1996-02-20 - Re: Internet Privacy Guaranteed ad (POTP Jr.)

Header Data

From: droelke@rdxsunhost.aud.alcatel.com (Daniel R. Oelke)
To: ipgsales@cyberstation.net
Message Hash: 1d74c1ee0a5ae78004965246cddaec2b0512b7e76756df06aa626108b37a0a69
Message ID: <9602200007.AA09268@spirit.aud.alcatel.com>
Reply To: N/A
UTC Datetime: 1996-02-20 01:42:18 UTC
Raw Date: Tue, 20 Feb 1996 09:42:18 +0800

Raw message

From: droelke@rdxsunhost.aud.alcatel.com (Daniel R. Oelke)
Date: Tue, 20 Feb 1996 09:42:18 +0800
To: ipgsales@cyberstation.net
Subject: Re: Internet Privacy Guaranteed ad (POTP Jr.)
Message-ID: <9602200007.AA09268@spirit.aud.alcatel.com>
MIME-Version: 1.0
Content-Type: text/plain

> From owner-cypherpunks@toad.com  Mon Feb 19 17:50:19 1996
> Date: Mon, 19 Feb 1996 17:17:52 -0600 (CST)
> From: IPG Sales <ipgsales@cyberstation.net>

> We are not currently revealing all the details of our system because of 
> patents in process, and other relat6ed matters. We are offering the 
> software. You should be able to readily decompile it and determine the 
> algorithms used andf how they are used to generate random number sequences 
> for very long files.  For short messages, a true OTP is used directly. 

Marketing Fluff - read "we don't *want* to revel it".  Patent stuff doesn't
take long to get the initial disclosures filed.  Cypherpunks are 
generally engineers and are immune to such crap.  

> If you are aware of encrtypting technology, you recognize that hardware 
> prime number cycle wheels for the basis of some of the most secured 
> hardware systems employed for encryption. We simply expand that technogy 
> using software to set an intial setting, an adder, and a limit for 64 
> such wheels, using large random prime numbers for each of those settings. 
> The total number of possibilities is over 10 to the 1690th power and can 
> be much larger. 

So.  Large "random" prime numbers are generated.  From what?  How?
Obviously these act as keys to your "OTP".  Figure out how to 
match this prime and you can generate the same "OTP".

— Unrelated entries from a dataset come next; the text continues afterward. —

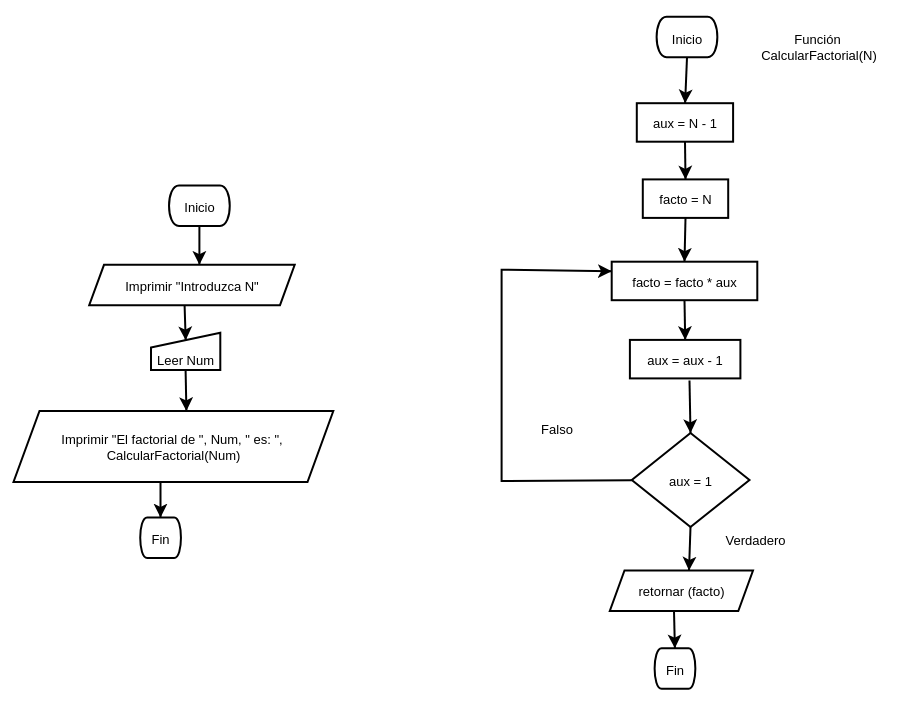
<!DOCTYPE html>
<html lang="es">
<head>
<meta charset="utf-8">
<title>Diagrama de flujo: factorial</title>
<style>
:root { --paper: #fff; --ink: #000; }
* { box-sizing: border-box; }
html, body { margin: 0; overflow: hidden; }
.flowchart {
  position: relative; width: 924px; height: 704px; overflow: hidden;
  background: var(--paper); color: var(--ink);
  font: 13px/16px "Liberation Sans", Arial, sans-serif;
}
.drawing { position: absolute; left: 0; top: 0; display: block; }
.shapes, .arrows { stroke: var(--ink); stroke-width: 2; stroke-miterlimit: 10; }
.shapes { fill: var(--paper); }
.arrows { fill: none; }
.arrows path { marker-end: url(#arrowhead); }
.label {
  position: absolute; left: var(--x); top: var(--y); margin: 0;
  transform: translate(-50%, -50%); text-align: center; white-space: nowrap;
}
</style>
</head>
<body>
<main class="flowchart">
  <svg class="drawing" width="924" height="704" viewBox="0 0 924 704" aria-hidden="true">
    <defs>
      <marker id="arrowhead" markerUnits="userSpaceOnUse" markerWidth="16" markerHeight="16" refX="14" refY="8" orient="auto">
        <polygon points="14,8 0,15 3.5,8 0,1" fill="#000" stroke="none"/>
      </marker>
      <path id="start" d="M10 0H51C64 0 64 40.5 51 40.5H10C-3.3 40.5 -3.3 0 10 0Z"/>
      <path id="end" d="M7 0H34C43 0 43 40.5 34 40.5H7C-2.3 40.5 -2.3 0 7 0Z"/>
    </defs>

    <g class="shapes">
      <use href="#start" x="169" y="185.5"/>
      <polygon points="104,264.8 294.7,264.8 280,305.2 89.2,305.2"/>
      <polygon points="151,347.5 220.3,332.8 220.3,370 151,370"/>
      <polygon points="39.5,411 333.3,411 307.5,482 13.5,482"/>
      <use href="#end" x="140.2" y="517.5"/>
    </g>
    <g class="shapes">
      <use href="#start" x="656.6" y="16.8"/>
      <rect x="636.8" y="103.2" width="96.3" height="38.5"/>
      <rect x="642.8" y="179.4" width="85.4" height="38.5"/>
      <rect x="611.7" y="261.7" width="145.6" height="38.5"/>
      <rect x="629.9" y="339.9" width="110.5" height="38.5"/>
      <polygon points="690.5,433 749.5,480 690.5,527 631.8,480"/>
      <polygon points="624.5,570.5 753,570.5 738.3,611 609.8,611"/>
      <use href="#end" x="654.6" y="648.3"/>
    </g>

    <g class="arrows">
      <path d="M199.4 226V264.8"/>
      <path d="M184.6 305.2L185.7 340.2"/>
      <path d="M185.6 370L186.4 411"/>
      <path d="M160.5 482V517.5"/>
    </g>
    <g class="arrows">
      <path d="M687 57.4L685.1 103.2"/>
      <path d="M685 141.7L685.5 179.4"/>
      <path d="M685.5 218L684.5 261.7"/>
      <path d="M684.5 300.2L685.2 339.9"/>
      <path d="M689.5 380.4L690.5 433"/>
      <path d="M631.8 480.2L501.6 481V269.7L611.7 271.3"/>
      <path d="M690.5 527L689 570.5"/>
      <path d="M674 611L674.9 648.3"/>
    </g>
  </svg>

  <section aria-label="Programa principal">
    <p class="label" style="--x:199.5px;--y:208px">Inicio</p>
    <p class="label" style="--x:192px;--y:287px">Imprimir "Introduzca N"</p>
    <p class="label" style="--x:185.5px;--y:361px">Leer Num</p>
    <p class="label" style="--x:172px;--y:448px">Imprimir "El factorial de ", Num, " es: ",<br><span style="position:relative;left:1.5px">CalcularFactorial(Num)</span></p>
    <p class="label" style="--x:160.5px;--y:540px">Fin</p>
  </section>

  <section aria-label="Función CalcularFactorial">
    <p class="label" style="--x:819px;--y:48px"><span style="position:relative;left:-1.5px">Función</span><br>CalcularFactorial(N)</p>
    <p class="label" style="--x:687px;--y:40px">Inicio</p>
    <p class="label" style="--x:685px;--y:124px">aux = N - 1</p>
    <p class="label" style="--x:685.5px;--y:200px">facto = N</p>
    <p class="label" style="--x:684.5px;--y:283px">facto = facto * aux</p>
    <p class="label" style="--x:685px;--y:361px">aux = aux - 1</p>
    <p class="label" style="--x:557px;--y:430px">Falso</p>
    <p class="label" style="--x:690.5px;--y:482px">aux = 1</p>
    <p class="label" style="--x:755.5px;--y:541px">Verdadero</p>
    <p class="label" style="--x:681.5px;--y:592px">retornar (facto)</p>
    <p class="label" style="--x:675px;--y:671px">Fin</p>
  </section>
</main>
</body>
</html>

> Thus we can eliminate the need to have the length of the OTP to be equal 
> to the length of the file - if you do not belive that it works, try it 
> and see - it takes inly a few hours to set such a trial up. We generated 
> over 790 gigabytes of charcaters, on multiple backups, and tested. Our 
> standard deviations, chi squares, Delta ICs for bits, characters, sets, 
> and the entire set were random. The sets are random, and you can take 
> that to the bank. 

So the data coming out appears random.  Big whoopie.  Lots of algorithms
can generate the same thing.

The key is how do you seed that random number generator? 

This isn't even close to being a OTP.  A OTP by definition has a random
set of data that is transmitted to the receipient over a seperate
secure channel from the actual message to be sent.  The actual message
and the OTP are XOR'ed together and sent.  The receipient then XORs
the OTP and the encrypted message to get plaintext.

That is pretty simple - even a marketing drone should be able to figure
that one out.

Now - explain how (in generic terms) your system acts as a OTP.

> Someone, will decompile it and discover that it is truly random, at least 
> from the practical usage basis. But we need that time to file patents, 
> cvopyrights and the like. 

Yes - hopefully someone will take the time and money to decompile it.
.... but if you are so sure of yourself,
why not give away some demo copies.  Why not source of the security
functions?  (Shove that patent crap someplace - you wouldn't be 
selling it if your disclosures weren't already filed)

> The IPG system solves the key management problem and produces a truly 
> unbreakabkle system. We make no apologies for not currently revealing all 
> of the methodologies andf algorithms, but they will be revealed with 
> time, by us or others, and you will discover that it is indeed a simple, 
> easy to use, easy to install, truly unbreakable system.

"unbreakable" - Bullshit - you obviously don't know crap.

Dan Oelke                                  Alcatel Network Systems
droelke@aud.alcatel.com                             Richardson, TX